■ DATA SUPPLIED
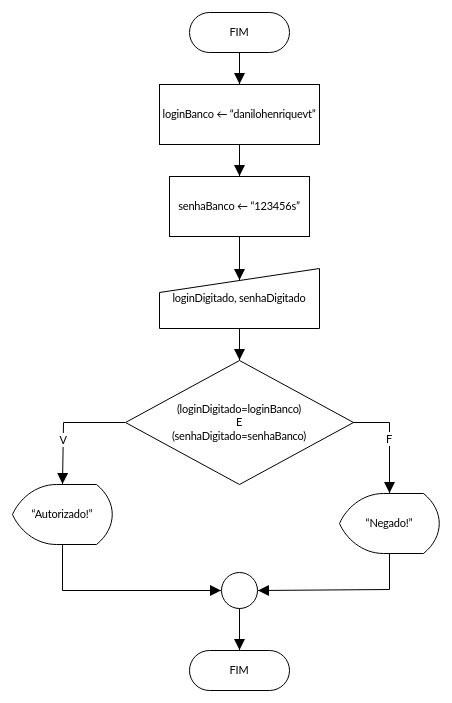
<!DOCTYPE html>
<html lang="pt-BR">
<head>
<meta charset="utf-8">
<title>Fluxograma de login</title>
<style>
  :root {
    --paper: #ffffff;
    --ink: #000000;
  }
  * { box-sizing: border-box; }
  html, body { margin: 0; overflow: hidden; background: var(--paper); }
  .flowchart {
    position: relative;
    width: 452px;
    height: 703px;
    overflow: hidden;
    background: var(--paper);
    color: var(--ink);
    font: 400 11px/14px Lato, "DejaVu Sans", sans-serif;
    letter-spacing: -0.2px;
  }
  .lines { position: absolute; inset: 0; display: block; }
  .connectors path, .shapes > * { stroke: var(--ink); stroke-width: 1; }
  .connectors path { fill: none; }
  .shapes > * { fill: var(--paper); }
  .node, .branch {
    position: absolute;
    display: flex;
    align-items: center;
    justify-content: center;
    text-align: center;
    white-space: nowrap;
  }
  .start { left: 189px; top: 12px; width: 100px; height: 40px; }
  .set-login { left: 159px; top: 84px; width: 160px; height: 60px; }
  .set-password { left: 169px; top: 176px; width: 140px; height: 60px; }
  .input { left: 159px; top: 268px; width: 160px; height: 60px; }
  .decision { left: 125px; top: 360px; width: 228px; height: 124px; line-height: 13.5px; }
  .granted { left: 12px; top: 484px; width: 100px; height: 60px; }
  .denied { left: 339px; top: 493px; width: 100px; height: 60px; }
  .end { left: 189px; top: 650px; width: 100px; height: 40px; }
  .branch { width: 12px; height: 14px; background: var(--paper); }
  .branch-true { left: 57px; top: 433px; }
  .branch-false { left: 383px; top: 432px; }
</style>
</head>
<body>
<main class="flowchart">
  <svg class="lines" width="452" height="703" viewBox="0 0 452 703" aria-hidden="true">
    <defs>
      <marker id="arrowhead" markerUnits="userSpaceOnUse" markerWidth="12" markerHeight="12" refX="11" refY="6" orient="auto">
        <polygon points="0,0.5 11,6 0,11.5" fill="#000000"/>
      </marker>
      <path id="display" d="M44 0H84C105 17 105 43 84 60H44C22 60 6 44 0 30C6 16 22 0 44 0Z"/>
    </defs>
    <g class="connectors" marker-end="url(#arrowhead)">
      <path d="M239.5 52V84" marker-end="url(#arrowhead)"/>
      <path d="M239.5 144V176" marker-end="url(#arrowhead)"/>
      <path d="M239.5 236V280" marker-end="url(#arrowhead)"/>
      <path d="M239.5 328V360" marker-end="url(#arrowhead)"/>
      <path d="M125 422.5H63.5L62.5 484" marker-end="url(#arrowhead)"/>
      <path d="M353 422.5H389.5V493" marker-end="url(#arrowhead)"/>
      <path d="M62.5 544V590.5H221" marker-end="url(#arrowhead)"/>
      <path d="M389.5 553V589.5L258 590.5" marker-end="url(#arrowhead)"/>
      <path d="M239.5 608V650" marker-end="url(#arrowhead)"/>
    </g>
    <g class="shapes">
      <rect x="189.5" y="12.5" width="100" height="40" rx="20"/>
      <rect x="159.5" y="84.5" width="160" height="60"/>
      <rect x="169.5" y="176.5" width="140" height="60"/>
      <polygon points="159.5,292.5 319.5,268.5 319.5,328.5 159.5,328.5"/>
      <polygon points="125.5,422.5 239.5,360.5 353.5,422.5 239.5,484.5"/>
      <use href="#display" x="12.5" y="484.5"/>
      <use href="#display" x="339.5" y="493.5"/>
      <circle cx="239.5" cy="590.5" r="18"/>
      <rect x="189.5" y="650.5" width="100" height="40" rx="20"/>
    </g>
  </svg>

  <div class="node start">FIM</div>
  <div class="node set-login">loginBanco ← “danilohenriquevt”</div>
  <div class="node set-password">senhaBanco ← “123456s”</div>
  <div class="node input">loginDigitado, senhaDigitado</div>
  <div class="node decision">(loginDigitado=loginBanco)<br>E<br>(senhaDigitado=senhaBanco)</div>
  <div class="branch branch-true">V</div>
  <div class="branch branch-false">F</div>
  <div class="node granted">“Autorizado!”</div>
  <div class="node denied">“Negado!”</div>
  <div class="node end">FIM</div>
</main>
</body>
</html>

■ EXERCISE BRIEF
Reproduce verbatim only the segment of the listing bounded by the line containing "125px; top: 360px;" and the line containing "189px; top: 650px;", with both boundary lines included.

■ RESULT OF THE EXERCISE
  .decision { left: 125px; top: 360px; width: 228px; height: 124px; line-height: 13.5px; }
  .granted { left: 12px; top: 484px; width: 100px; height: 60px; }
  .denied { left: 339px; top: 493px; width: 100px; height: 60px; }
  .end { left: 189px; top: 650px; width: 100px; height: 40px; }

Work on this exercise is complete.